Gerard de Barry was bishop 1359-93. Note that in this charter he describes himself as bishop ‘by divine permission and the grace of the apostolic sec’ demonstrating the increased control of the Papacy over the appointment of bishops. Horencius, Gilbert Reginald and Marinus had been simply ‘by the grace of God’.
(6) Charter of Milo de [Cansy], by which he quit claims for himself and his heirs to the prior and convent of Bath and to Thomas de [Duna], their proctor in Ireland, all his rights to the church of Kinsale. Given the common place of Cork, on Wednesday before the feast of St. Laurence the Martyr (8 August) 1274. Witnessed by: Reginald, bishop of Cork; Sir John de Cogan, Sir John le Poer, former sheriff; Sir Patrick de Cogan; Sir Gilbert Cole; Michael de Rupe (Roche); Henry de Capella (later Supple); Henry de Rydesfford.
The Coles were the family who left their name in Ballincollig and Ballincolly. The surname Ridesfford, later became corrupted into Rochford; whence Rochfordstown, Co. Cork.

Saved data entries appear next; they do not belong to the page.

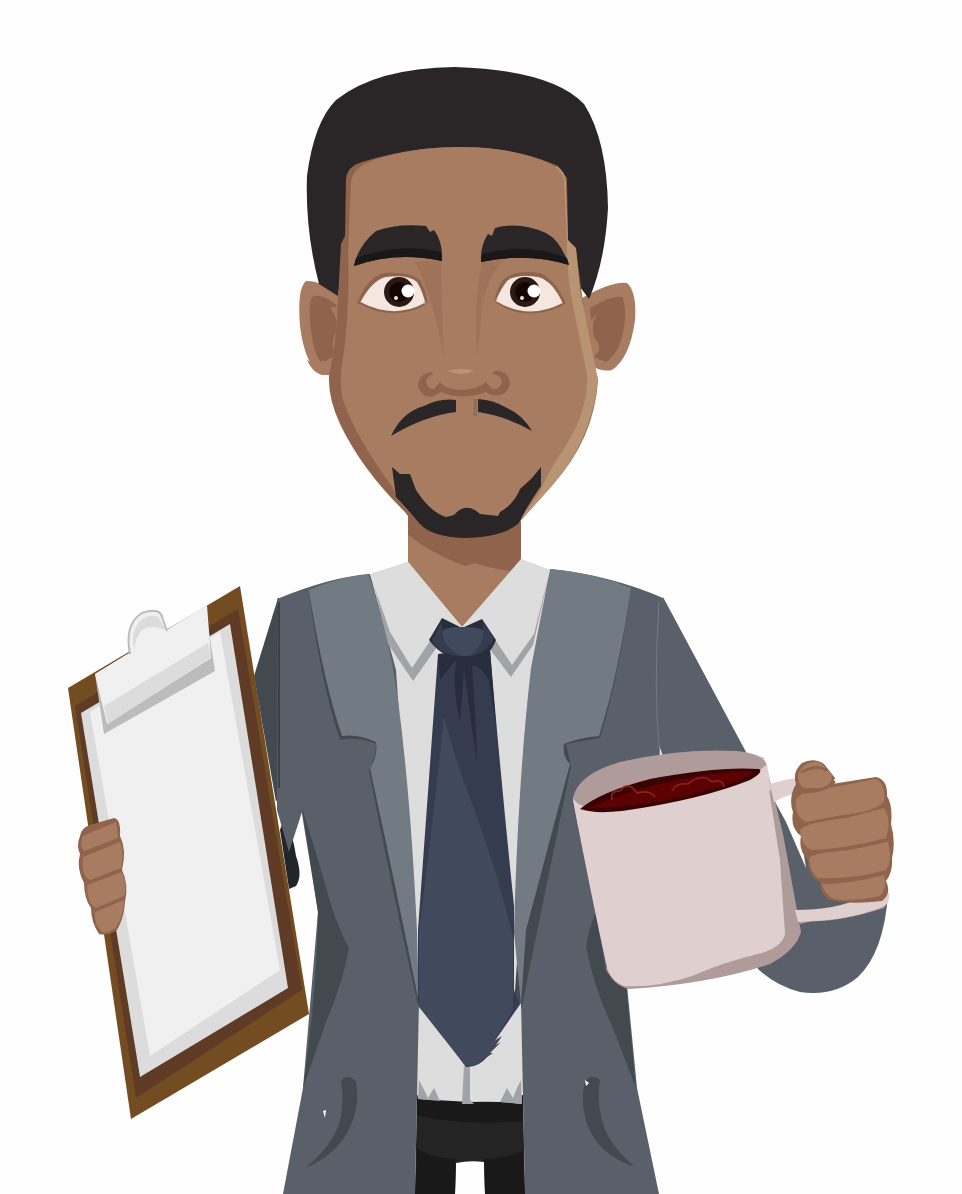
<!DOCTYPE html>
<html lang="en">
<head>
<meta charset="utf-8">
<title>Businessman with clipboard and coffee</title>
<style>
:root{
--paper:#fefefe;--skin:#a87c60;--skin-shade:#90644c;--skin-light:#b99472;--hair:#2a2627;
--jacket:#596069;--jacket-dark:#434a4f;--lapel:#727a83;--shirt:#dddddd;--shirt-shade:#a2a3a9;
--tie:#41495c;--tie-dark:#363c50;--tie-deep:#282d3d;
--mug:#e0cfcf;--mug-shade:#b09b9b;--coffee:#5c0202;--coffee-dark:#3a0303;
--board:#744c22;--board-dark:#5f3a25;--sheet:#f0f0f0;--sheet-shade:#dcdcdc;--clip-edge:#bcbcbc;
--trousers:#242424;--trousers-dark:#191919;--eye:#f4e7df;--iris:#2c1914;--pupil:#120504;
}
html,body{margin:0;padding:0;overflow:hidden;background:var(--paper)}
svg{display:block;width:962px;height:1194px}
.skin{fill:var(--skin)}.skin-shade{fill:var(--skin-shade)}.skin-light{fill:var(--skin-light)}
.hair{fill:var(--hair)}.jacket{fill:var(--jacket)}.jacket-dark{fill:var(--jacket-dark)}.lapel{fill:var(--lapel)}
.shirt{fill:var(--shirt)}.shirt-shade{fill:var(--shirt-shade)}
.tie{fill:var(--tie)}.tie-dark{fill:var(--tie-dark)}.tie-deep{fill:var(--tie-deep)}
.mug{fill:var(--mug)}.mug-shade{fill:var(--mug-shade)}
.board{fill:var(--board)}.board-dark{fill:var(--board-dark)}.sheet{fill:var(--sheet)}.sheet-shade{fill:var(--sheet-shade)}.clip-edge{fill:var(--clip-edge)}
.crease{fill:none;stroke:var(--skin-shade);stroke-width:3;stroke-linecap:round}
.paper{fill:var(--paper)}
</style>
</head>
<body>
<svg viewBox="0 0 962 1194" role="img" aria-label="Businessman in a grey suit holding a clipboard and a mug of coffee">
<rect class="paper" width="962" height="1194"/>

<g id="trousers">
<path fill="var(--trousers)" d="M417 1095H523L525 1194H485L484 1162Q470 1160 456 1163L455 1194H415Z"/>
<path fill="var(--trousers-dark)" d="M417 1098H523V1121Q470 1126 417 1116ZM417 1148Q430 1158 456 1159L455 1194H415ZM523 1150Q508 1158 484 1159L485 1194H525Z"/>
</g>

<g id="arm-left">
<path class="jacket-dark" d="M278 598L254 676L276 802L292 770L300 640Z"/>
<path fill="#222629" d="M284 818Q292 830 296 856Q303 876 296 886L289 889L280 830Z"/>
<path class="jacket" d="M278 598L300 600L312 770L302 812L289 852L277 810Z"/>
</g>

<g id="arm-right">
<path class="jacket" d="M663 597L746 752L775 800Q806 850 838 878L888 894Q884 952 858 977Q834 997 800 992Q776 986 758 969L700 860L650 720Z"/>
<path class="paper" d="M774 800L798 818L806 868L786 822Z"/>
</g>

<g id="shirt">
<path class="shirt" d="M370 574L408 562L462 627L521 559L550 570L560 760L521 1104Q506 1101 470 1102L418 1099L380 760Z"/>
<path class="shirt-shade" d="M419 1080Q424 1089 428 1098L434 1088L440 1101L418 1099ZM521 1080Q516 1089 513 1098L507 1088L500 1102L522 1104ZM464 1066H470V1100L474 1104H462Z"/>
</g>

<g id="jacket">
<path class="jacket" d="M277 599Q330 577 370 574L396 670L419 1000L415 1194H283L303 1088L318 912L301 808Q288 720 277 599Z"/>
<path class="jacket" d="M550 569Q610 575 663 598L659 757L600 900L627 985L637 1088L659 1194H525L521 1000L524 740Z"/>
<path class="jacket-dark" d="M302 808Q312 840 324 880Q334 920 349 949Q342 985 326 1022L303 1088Q317 990 318 912Z"/>
<path class="jacket-dark" d="M596 912Q588 930 586 947Q594 988 612 1026L636 1088L626 985L606 972Z"/>
<path class="jacket-dark" d="M309 590Q320 680 340 740Q358 736 376 744Q376 756 369 770Q390 880 419 1010L413 900L374 764L379 742Q358 732 342 735Q322 670 309 590Z"/>
<path class="jacket-dark" d="M631 588Q620 670 600 738L566 744L571 766L521 1010L514 1005L520 920L560 760L562 738Z"/>
<path class="lapel" d="M309 590Q338 578 368 574Q386 620 398 700Q411 800 417 932L419 1003Q396 888 370 768Q378 756 376 742Q358 734 342 736Q323 680 309 590Z"/>
<path class="lapel" d="M550 569Q592 572 631 588Q618 676 599 736Q578 738 564 744Q562 756 570 764L526 930L521 1005L514 932Q518 780 531 668Z"/>
<path d="M659 602Q653 690 660 757" fill="none" stroke="#737a82" stroke-width="1"/>
<path d="M279 602V788" fill="none" stroke="#394046" stroke-width="2"/>
<path class="jacket-dark" d="M341 1080Q350 1073 356 1082Q361 1112 344 1138Q330 1158 305 1168Q336 1143 341 1116Q344 1097 341 1080Z"/>
<path class="jacket-dark" d="M600 1080Q592 1073 585 1081Q578 1112 594 1138Q608 1158 635 1167Q606 1143 601 1116Q597 1097 600 1080Z"/>
<path class="paper" d="M323 1111L326 1110L325 1118ZM585 1080L589 1083L586 1086Z"/>
</g>

<g id="neck">
<path class="skin" d="M408 500H521V563L462 627L408 562Z"/>
<path class="skin-shade" d="M408 510H521V572Q498 571 475 563L465 566Q432 554 408 535Z"/>
</g>

<g id="collar">
<path class="shirt-shade" d="M372 575L388 644L413 681L437 647L430 634L412 660ZM550 571L533 645L511 677L489 648L494 634L513 656Z"/>
<path class="shirt" d="M370 574L408 562L462 627L444 620L412 668L390 632ZM550 570L521 559L462 627L482 620L512 665L534 634Z"/>
</g>

<g id="tie">
<path class="tie-dark" d="M438 654L490 650Q500 770 514 906L514 990L521 1008L488 1056Q478 1068 466 1067L418 1002V930Z"/>
<path class="tie" d="M444 716Q455 760 476 814Q500 880 513 938V1010L484 1058Q476 1069 464 1064L419 1007V930Q432 830 444 716Z"/>
<path class="tie-deep" d="M438 654L490 650L496 726L489 680Q480 664 472 666Q476 720 477 762Q469 710 464 667Q462 700 460 722Q452 690 456 660L440 680Z"/>
<path class="paper" d="M521 1008L518 1032L502 1040L492 1054L486 1058L500 1037Z"/>
<path class="shirt" d="M521 1003L521 1050L490 1060L485 1055Z"/>
<path class="tie" d="M486 1046L502 1036L496 1045L501 1042L490 1053L493 1053L483 1060Z"/>
<path class="tie-deep" d="M442 618L462 628L482 619L496 640Q490 658 468 661Q444 660 429 640Z"/>
<path class="tie" d="M434 640Q440 626 462 627Q484 626 492 637Q486 656 464 656Q442 655 434 640Z"/>
<path class="tie-dark" d="M442 622Q440 648 462 656Q440 656 432 640ZM482 621Q488 642 470 656Q488 652 494 638Z"/>
</g>

<g id="ears">
<path class="skin" d="M340 294Q318 280 306 281Q297 288 300 326Q305 366 322 375L334 375L350 330Z"/>
<path class="skin-shade" d="M340 308Q322 292 312 297Q308 306 311 330Q314 356 322 363L333 357L342 330Z"/>
<path class="skin" d="M582 298Q612 281 627 283Q637 292 635 320Q630 358 612 370Q602 372 592 366Z"/>
<path class="skin-shade" d="M590 308Q612 295 622 297Q627 306 624 328Q619 354 606 362L594 357Z"/>
<path class="skin" d="M322 375Q312 372 307 360Q316 366 324 360ZM330 308Q339 318 336 332Q330 345 335 352L345 340V305ZM597 314Q588 330 598 343Q602 352 592 358L582 330Z"/>
</g>

<g id="head">
<path class="hair" d="M319 284Q305 230 307 176Q314 122 336 100Q376 68 455 67Q552 70 584 104Q607 140 608 208Q605 262 589 299L560 260L345 250L338 296Z"/>
<path class="skin-shade" d="M346 178Q348 166 362 162Q410 147 460 147Q516 147 558 166L567 178L568 240L576 250L588 340L598 380Q594 440 552 485L521 520Q490 538 460 537Q420 536 405 512Q362 470 340 424Q328 398 329 376Q337 340 338 300L341 244L345 236Z"/>
<path class="skin-light" d="M556 166Q566 171 566 184L568 240L576 248L580 290L598 380Q592 440 552 486L518 524L500 510L570 410Z"/>
<path class="skin" d="M351 182Q352 168 374 160Q414 147 460 147Q514 147 551 164Q563 170 564 182L567 240Q566 280 578 330L587 374Q589 414 559 456Q546 476 541 490Q518 530 480 532L430 528Q400 510 393 488Q356 438 343 400Q338 380 344 352Q350 300 348 252Z"/>
<path fill="#9c7057" opacity=".75" d="M441 260Q442 310 444 358Q434 300 415 262ZM482 262Q484 310 477 356Q473 304 482 262ZM482 262L504 260Q487 276 483 306Z"/>
</g>

<g id="eyebrows">
<path class="hair" d="M354 266Q358 246 376 231Q398 223 426 226L430 232L434 230Q443 242 442 261Q396 251 354 266Z"/>
<path class="hair" d="M569 265Q560 240 546 233Q520 221 495 228L492 236L488 234Q480 246 481 262Q528 252 569 265Z"/>
<path fill="#191718" d="M356 258Q400 242 441 252L442 261Q396 251 354 266ZM482 254Q526 242 567 258L569 265Q528 252 481 262Z"/>
</g>

<defs>
<g id="eye-ball">
<circle r="15" fill="var(--iris)"/>
<circle r="10" fill="var(--pupil)"/>
<circle cx="9" cy="-1" r="6.5" fill="#fff"/>
<circle cx="-3" cy="6" r="2" fill="#f2dfd2"/>
</g>
</defs>
<g id="eyes">
<path class="skin-shade" d="M357 304Q366 278 384 273Q410 271 420 280Q426 290 428 305Q412 272 386 277Q370 284 360 304ZM566 304Q556 280 540 273Q514 269 503 280Q496 290 494 302Q512 273 538 277Q554 286 563 304Z"/>
<path fill="var(--eye)" d="M360 303Q372 280 386 277Q408 274 417 282Q424 294 425 304Q394 321 360 303Z"/>
<path fill="var(--eye)" d="M563 304Q553 281 538 277Q516 274 507 281Q498 293 496 302Q528 322 563 304Z"/>
<path d="M360 303Q394 321 425 304M496 302Q528 322 563 304" fill="none" stroke="var(--skin-shade)" stroke-width="2"/>
<use href="#eye-ball" x="399" y="292"/>
<use href="#eye-ball" x="525" y="292"/>
</g>

<g id="nose">
<path class="skin-shade" d="M431 372Q418 374 418 387Q422 397 432 397L441 392Q462 401 486 392Q496 399 506 392Q514 382 505 373Q495 368 492 374Q500 374 502 382Q500 390 492 389L486 382Q478 389 462 390Q446 390 440 382L434 389Q426 389 426 380Q429 375 434 374Z"/>
<path fill="#bd9477" d="M448 371Q460 367 474 371Q462 377 448 371Z"/>
<path class="skin-shade" d="M474 399H477V416H473Z" opacity=".7"/>
</g>

<g id="beard">
<path class="hair" d="M456 400V412Q424 416 391 436Q402 412 424 406Q440 398 456 400ZM478 399Q494 400 507 408Q522 414 532 431Q506 416 478 412Z"/>
<path class="hair" d="M392 467L400 474L410 474L416 490Q430 512 446 517L454 515Q466 501 480 514L498 516L500 512Q514 504 520 489L532 478L541 467V486Q526 508 519 523Q504 537 464 538Q432 537 420 524Q408 510 396 497Z"/>
</g>

<g id="clipboard">
<polygon class="board" points="68,688 240,586 309,1014 131,1119"/>
<polygon class="board-dark" points="75,706 238,609 302,990 136,1098"/>
<polygon class="sheet-shade" points="81,713 230,624 288,988 140,1077"/>
<polygon class="sheet" points="90,712 220,632 280,970 150,1056"/>
<polygon class="clip-edge" points="95,674 205,607 215,671 104,734"/>
<polygon class="sheet" points="95,674 207,605 211,658 107,724"/>
<polygon class="sheet-shade" points="104,706 208,643 211,657 108,724"/>
<path class="sheet" stroke="var(--clip-edge)" stroke-width="2" d="M130 654Q124 624 142 613Q161 606 163 620L167 631"/>
<path class="sheet-shade" d="M133 644Q132 626 144 618Q158 612 161 622L166 630Q150 624 142 630Q134 638 135 650Z"/>
</g>

<g id="hand-left">
<path class="skin-shade" d="M80 836Q81 828 90 825L114 818Q121 819 120 836Q127 850 122 870Q129 884 125 902Q124 918 117 930Q108 936 99 934Q91 922 91 908Q84 898 84 883Q76 868 80 854Q76 846 80 836Z"/>
<path class="skin" d="M83 836L116 822L118 838L84 851Q79 846 83 836ZM83 857L120 842Q125 852 121 868L90 880Q81 876 83 857ZM87 885L122 872Q128 884 124 896L96 908Q87 904 87 885ZM95 912L124 900Q123 918 116 927Q108 934 102 932Q94 924 95 912Z"/>
</g>

<g id="mug">
<path class="mug-shade" d="M766 764L783 834L801 932Q796 950 770 964Q710 984 628 989Q612 984 606 968L760 930Z"/>
<path class="mug" d="M573 800Q576 780 626 766Q690 752 764 757L780 860L785 934Q782 948 758 954Q724 962 692 976Q656 988 624 986Q612 982 607 968Q590 890 573 800Z"/>
<path class="mug-shade" d="M573 798Q578 774 620 762Q680 748 736 751Q768 754 767 768Q756 784 704 794Q640 810 582 813Q573 808 573 798Z"/>
<path class="mug" d="M573 798Q580 814 640 806Q742 790 767 764L771 790L600 850L578 826Z"/>
<path fill="var(--coffee-dark)" d="M580 809Q600 792 650 779Q718 766 759 769Q764 772 750 780Q700 800 622 811Q594 814 580 809Z"/>
<path fill="var(--coffee)" d="M590 808Q620 793 664 783Q716 771 753 771Q752 778 710 789Q646 808 590 808Z"/>
<path d="M612 800Q610 790 620 791Q628 780 637 793Q650 790 655 797M672 791Q676 782 688 784Q702 772 712 782Q722 778 724 787" fill="none" stroke="#8a2525" stroke-width="1.5"/>
</g>

<g id="mug-handle">
<path class="mug" d="M770 784Q790 777 808 778V793Q790 792 774 802Z"/>
<path class="mug-shade" d="M796 911L812 921Q840 922 884 908L888 902L800 924Z"/>
<path class="mug" d="M795 910Q836 910 860 898L889 893Q891 904 880 908Q846 921 798 922Z"/>
</g>

<g id="hand-right">
<path class="skin-shade" d="M796 784Q792 772 802 763Q814 757 824 764L835 778L832 784L876 777Q888 780 887 796Q893 806 891 824Q896 842 892 858Q893 872 886 881Q892 893 882 901Q850 905 830 900Q820 894 820 882Q808 876 808 860Q798 850 801 836Q790 828 793 812Q788 798 796 784Z"/>
<path class="skin" d="M798 774Q804 760 820 762L832 775Q832 785 822 788H804Q797 784 798 774Z"/>
<path class="skin" d="M796 800Q800 791 824 789L876 779Q886 784 884 802Q874 812 842 815L806 822Q794 816 796 800ZM800 830Q804 823 846 818L884 808Q892 820 886 838Q850 848 812 850Q801 846 800 830ZM809 858Q812 853 850 850L888 842Q893 860 886 870Q850 880 818 878Q810 872 809 858ZM822 884Q850 884 884 875Q888 888 880 896Q850 902 834 899Q824 894 822 884Z"/>
<path class="crease" d="M802 772Q816 764 826 770M804 792Q824 792 834 782"/>
</g>
</svg>
</body>
</html>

The Instrument of 1389 is witnessed by Master John Carrik, Official of Cashel; Thomas Snell, Vicar of Fydarthe (Fethard, Co. Tipperary), John Yonge, Notary Public ‘by apostolic authority’; and John Galvy (Galway) and Patrick Galvy, Burgesses of Kinsale.
The “Official” was the judge of the Diocesan court.
With certification and notarial sign of William de [Putton], Cleric of Lichfield diocese, Notary Public by apostolic and imperial authority.
Notaries Public played an important role in Roman and Canon Law procedure. They were appointed either by Papal authority alone, or by both the Papacy and the Holy Roman Emperor. Each had his sign by which as here, he authenticated the document.
3. 20 July 1471
(Johannes) Decree of a provincial synod of Cashel held at Clonmel on the complaint of John Northon, O.S.B. the proctor of the monastery of Bath at Waterford, against Cormack Maccarthy, who has committed damage to the property of the monastery at Balynllegan (Legan, now Monkstown, Co. Cork). The synod decrees that unless Cormack makes reparation for the damages within twelve days, he should incur excommunication. Description follows:
Record of a provincial council held in the parish church of Clonmel on 17 July 1471 by John [Cantwell], Archbishop of Cashel, Robert [Poer], Bishop of Lismore and Waterford, and Gerald [FitzRichard, Geraldine] Bishop of Cork and Cloyne.
Brother John Northon, a monk of the Benedictine Order at Bath, England, appeared before the Council as Proctor of the Prior and Convent of Bath, Rectors of the church of Kinsale, with the complaint that Cormac son of Tadeus son of Cormac Macarthy (Cormac macTaidhg, Lord of Muskerry 1461-95) had, contrary to the liberties of the church, occupied a town called Baly In Legan (Legan, now Monkstown) belonging to Bath Priory. Since it was proven by testimony and by documents that that town belonged to the Prior and Convent of Bath, and that neither Cormac nor any other temporal Lord had any right to impose on it burdens, exactions or tributes, by whatever name they might be called, he is ordered to desist within twelve days, failing which he and his accomplices would be excommunicated, to be proclaimed publicly at Mass. If he and they ignored this, then after another twelve days all his localities, lordships and lands, his subjects, servants, and tenants, would be laid under interdict.
Interdict involved the suspension of all religious services, including the sacraments.
Originally the document had attached the three seals of the archbishop and bishops, but only the seal-tags remain. It exhibits the extreme repetitiveness characteristic of legal proceedings under Canon Law.
Its particular interest is that it shows that the MacCarthys of Muskerry had tried to take over the barony of Kerrycurrihy, which the Earls of Desmond had acquired from the Cogans in 1439, during the disputed Desmond succession following the execution of Earl Thomas in 1467. They succeeded in doing so, during another Desmond succession dispute, for a few years following 1535.
Last updated: 08 March 2016